Dubbed "The Holy Grail of silent masterpieces" the film was a labor of love for famed film historian and Academy award winner Kevin Brownlow, who's fascination with the film began in 1954 when he first saw a small 20 minute version of NAPOLEON at the young age of fifteen. Since then he has spent the past FIVE DECADES (yes you read that right!) researching, unearthing, and restoring Gance's silent film, which is now the most complete version of the film. Through blood, sweet, and tears, Brownlow's hard work and determination paid off as the audience in the Paramount Theatre on that cold, wet, and rainy Saturday were treated to one of cinema's crowning jewels of the silent era!

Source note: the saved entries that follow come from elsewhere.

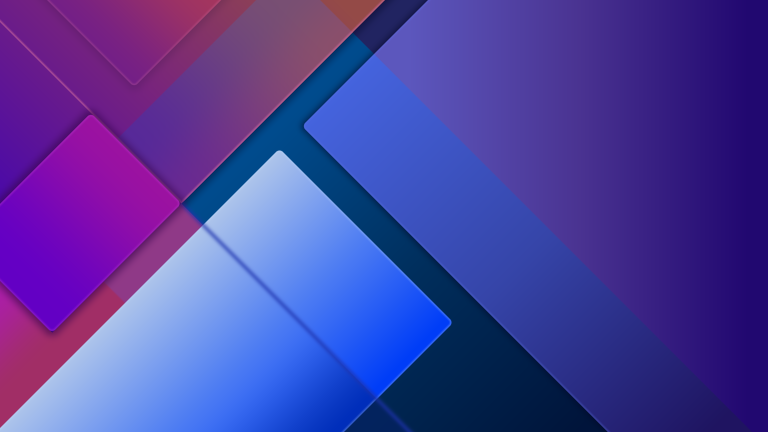
This background is drawn by a Shadertoy shader. Its source:

```glsl
// Overlapping diagonal glass panels in purple, red and blue, with soft shadows and lit rims.

// Diagonal coordinates: x runs down-right, y runs up-right, in canvas heights.
const float FAR = 9.0;
const float FOLD = -0.051;         // long diagonal shared by several panels
const float GLASS_END = 0.741;     // upper limit of the tinted glass band
const float WARM_END = 0.891;      // lower-right edge of the warm panels
const float PALE_START = 0.991;
const float CORNER = 0.011;
const float RIM = 0.0035;
const float SHADOW = 0.035;

const vec3 TEAL = vec3(0.0, 0.305, 0.57);
const vec3 DEEP = vec3(0.0, 0.18, 0.36);
const vec3 ABYSS = vec3(0.0, 0.08, 0.23);
const vec3 NAVY = vec3(0.13, 0.14, 0.38);
const vec3 SHADE = vec3(0.01, 0.02, 0.14);
const vec3 PINK_RIM = vec3(0.82, 0.42, 0.62);
const vec3 VIOLET_RIM = vec3(0.72, 0.22, 0.80);

// Signed distance to a rounded rectangle given by two diagonal corners.
float panel(vec2 q, vec2 lo, vec2 hi, float radius) {
    vec2 d = abs(q - 0.5 * (lo + hi)) - 0.5 * (hi - lo);
    d = d * 0.70711 + radius;
    return length(max(d, 0.0)) + min(max(d.x, d.y), 0.0) - radius;
}

float cover(float d) {
    float w = 0.75 / iResolution.y;
    return 1.0 - smoothstep(-w, w, d);
}

// Light line just inside an edge.
float rim(float d) {
    return cover(d) * smoothstep(-2.0 * RIM, 0.0, d);
}

// Shadow that fades outside an edge.
float shadow(float d) {
    float s = 1.0 - smoothstep(-0.004, SHADOW, d);
    return s * s;
}

vec3 ramp(vec3 a, vec3 b, vec3 c, float t) {
    t = 2.0 * clamp(t, 0.0, 1.0);
    return t < 1.0 ? mix(a, b, t) : mix(b, c, t - 1.0);
}

void mainImage(out vec4 fragColor, in vec2 fragCoord) {
    vec2 p = fragCoord / iResolution.y;
    vec2 q = vec2(p.x + 1.0 - p.y, p.x - 1.0 + p.y);
    float foldSide = cover((q.y - FOLD) * 0.70711);
    float glassSide = cover((q.y - GLASS_END) * 0.70711);

    // Deep blue floor
    vec3 col = ramp(TEAL, DEEP, ABYSS, (q.x - 0.88) / 1.45);
    col = mix(NAVY, col, glassSide);
    col = mix(col, vec3(0.02, 0.13, 0.40), 0.6 * foldSide);

    // Wide panel on the right
    float d = panel(q, vec2(PALE_START, 0.407), vec2(FAR), CORNER);
    col = mix(col, SHADE, 0.75 * shadow(d + 0.008) * step(0.35, q.y));
    vec3 blue = ramp(vec3(0.27, 0.39, 0.87), vec3(0.21, 0.27, 0.66),
                     vec3(0.12, 0.08, 0.38), (q.x - 0.99) / 1.65);
    vec3 purple = ramp(vec3(0.36, 0.34, 0.74), vec3(0.29, 0.20, 0.57),
                       vec3(0.13, 0.03, 0.44), (p.x - 0.95) / 0.78);
    vec3 wide = mix(purple, blue, glassSide);
    col = mix(col, wide, cover(d));
    col = mix(col, vec3(0.36, 0.45, 0.90), 0.35 * rim(d));

    // Magenta sheet at the lower left
    vec3 magenta = mix(vec3(0.67, 0.12, 0.65), vec3(0.63, 0.18, 0.40),
                       smoothstep(0.66, 0.93, q.x));
    float veil = smoothstep(-0.416, -0.408, q.y);
    magenta = mix(magenta, vec3(0.55, 0.23, 0.55), 0.85 * veil);
    float sheet = panel(q, vec2(-FAR, -FAR), vec2(PALE_START + 0.02, FOLD), 0.0);
    col = mix(col, magenta, cover(sheet));

    // Warm backdrop at the upper left
    d = panel(q, vec2(-FAR, FOLD), vec2(WARM_END, FAR), 0.0);
    col = mix(col, SHADE, 0.45 * shadow(d) * (1.0 - foldSide));
    vec3 warm = ramp(vec3(0.28, 0.03, 0.67), vec3(0.47, 0.14, 0.49),
                     vec3(0.58, 0.29, 0.28), (q.y + 0.5) / 1.28);
    float warmMask = cover((q.x - WARM_END) * 0.70711);
    col = mix(col, warm, warmMask * max(1.0 - foldSide, step(-0.65, q.y)));
    col = mix(col, warm, cover((q.x - 0.472) * 0.70711));

    // Red corner panel
    float red = panel(q, vec2(-FAR, 0.109), vec2(0.512, FAR), CORNER);
    vec3 redTone = mix(vec3(0.45, 0.12, 0.53), vec3(0.64, 0.21, 0.37),
                       smoothstep(0.08, 0.52, q.y));
    col = mix(col, SHADE, 0.12 * shadow(red));
    col = mix(col, redTone, cover(red));
    col = mix(col, PINK_RIM, 0.28 * rim(red));

    // Smoky glass band over the warm backdrop
    float glass = panel(q, vec2(0.593, FOLD), vec2(WARM_END, GLASS_END), 0.0);
    vec3 smoke = mix(vec3(0.34, 0.16, 0.60), vec3(0.47, 0.31, 0.45),
                     smoothstep(-0.05, 0.68, q.y));
    smoke += vec3(0.07, 0.0, -0.03) * smoothstep(0.65, WARM_END, q.x);
    col = mix(col, smoke, cover(glass));
    col = mix(col, PINK_RIM, 0.65 * rim(d));

    // Pale blue panel, creased along the fold
    float pale = panel(q, vec2(PALE_START, -FAR), vec2(1.796, 0.303), CORNER);
    vec3 sky = ramp(vec3(0.68, 0.77, 0.92), vec3(0.32, 0.50, 0.95),
                    vec3(0.0, 0.24, 0.97), (q.x - 0.99) / 0.78);
    sky *= 1.0 - 0.25 * foldSide * smoothstep(1.45, 1.80, q.x);
    col = mix(col, sky, cover(pale));
    col = mix(col, vec3(0.75, 0.86, 1.0), 0.3 * rim(pale));
    float crease = exp(-pow((q.y - FOLD) / 0.009, 2.0)) * step(WARM_END, q.x);
    col = mix(col, vec3(0.12, 0.20, 0.68), 0.55 * crease);

    // Violet diamond on top
    float gem = panel(q, vec2(0.472, -0.650), vec2(WARM_END, FOLD), CORNER);
    col = mix(col, vec3(0.22, 0.02, 0.30), 0.6 * shadow(gem) * step(FOLD, -q.y - 0.02));
    vec3 violet = mix(vec3(0.39, 0.0, 0.77), vec3(0.61, 0.07, 0.63),
                      smoothstep(-0.60, -0.04, q.y));
    col = mix(col, violet, cover(gem));
    col = mix(col, VIOLET_RIM, 0.4 * rim(gem));

    fragColor = vec4(col, 1.0);
}
```
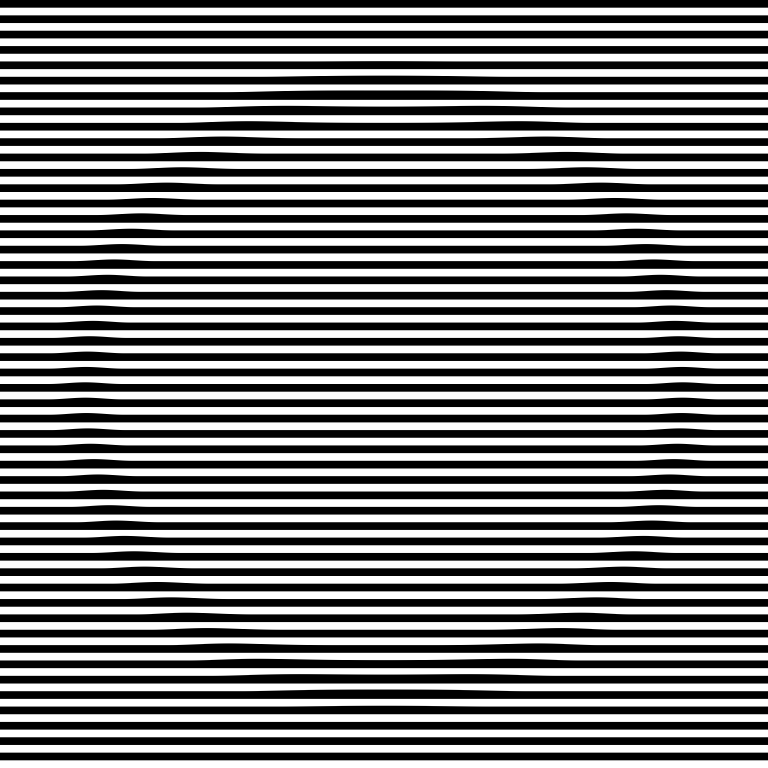
Give the GLSL for this pattern, as a Shadertoy shader.

```glsl
// Horizontal black and white stripes whose black bars swell along a hidden ring.

// Soft bump: 1 on the ring's circle, falling to 0 on both sides.
float ringSwell(vec2 p) {
    float offset = abs(length(p - vec2(0.5, 0.495)) - 0.389);
    return 1.0 - smoothstep(0.0, 0.048, offset);
}

// Coverage of the white stripes; swell lifts the upper edge of each black bar.
float whiteStripes(float y, float swell, float pixel) {
    float lower = 0.11 * swell;
    float upper = 0.5;
    float middle = 0.5 * (lower + upper);
    float fromMiddle = abs(fract(y - middle + 0.5) - 0.5);
    float inside = 0.5 * (upper - lower) - fromMiddle;
    return clamp(inside / pixel + 0.5, 0.0, 1.0);
}

void mainImage(out vec4 fragColor, in vec2 fragCoord) {
    vec2 uv = fragCoord / iResolution.xy;
    float stripes = 50.0;
    float white = whiteStripes(uv.y * stripes, ringSwell(uv), stripes / iResolution.y);
    fragColor = vec4(vec3(white), 1.0);
}
```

Abel Gance's directing is proof that he was way ahead of his time. Most of the film looks like it was hand held, which gave the film a documentary style look that has been copied by numerous Hollywood directors and in films ranging from THE FRENCH CONNECTION to CHRONICLE. From opening with young Napoleon (played by Vladimir Roudenko) commanding his schoolmates in a snowball fight to General Napoleon (portrayed brilliantly by Albert Dieudonné) leading his army to victory, Gance's film unfolds before our very eyes and transports us to a visual nirvana the likes I have never seen before, especially the last twenty minutes of the film when the screen expanded to a curved 85 feet panorama! Gance originally called it Polyvision, and it was astounding! Having three screens showing three different images and at times one complete scene! Again simply astounding! The film is a testament to Gance's genius!

As stated earlier, composer/conductor Davis' score for the film was just as beautiful as the film. After the film's conclusion, the entire audience rose up and gave Davis and the Oakland East Bay Symphony a standing ovation. Just try to imagine performing to a 5 1/2 hour silent film (with three intermissions and a two-hour dinner break) and keep your cool composure. To Davis and the Symphony, I applaud you for creating a memorable score to a memorable film! Also a big thank you to Kevin Brownlow for restoring this lost classic and to the San Francisco Silent Film Festival fro bringing the film to the Paramount Theatre! And last but not least, to Abel Gance, thank you for creating one of the most amazing films I have ever seen!

This film extravaganza is truly indeed a "once in a lifetime event." For those who missed out on the showings this past weekend, you are in luck. There are still two more showings this weekend (March 31st and April 1st) and there are still a limited amount of tickets left, but they are going fast! So make plans to attend this monumental event! Ticket are available at the San Francisco Silent Film Festival's website at NAPOLEON is and was Abel Gance's greatest achievement as well as Kevin Brownlow's lifetime passion. Don't miss out on what has been called "A major event" by director Martin Scorsese, "Absolutely a once-in-a-lifetime experience. Just glorious, glorious, glorious" by film historian/author Cari Beauchamp, and legendary film critic Leonard Maltin described his experience with one word, "Thrilling." So don't wait people! Go buy your tickets today and be part of film history this weekend!

Thanks for reading, and enjoy the show!

1 comment:

  1. Sounds very interesting. I'm not normally one for silent movies (although I did enjoy The Artist) but if I can ever find it out here, I may have a look at it : )

    Thanks for the review.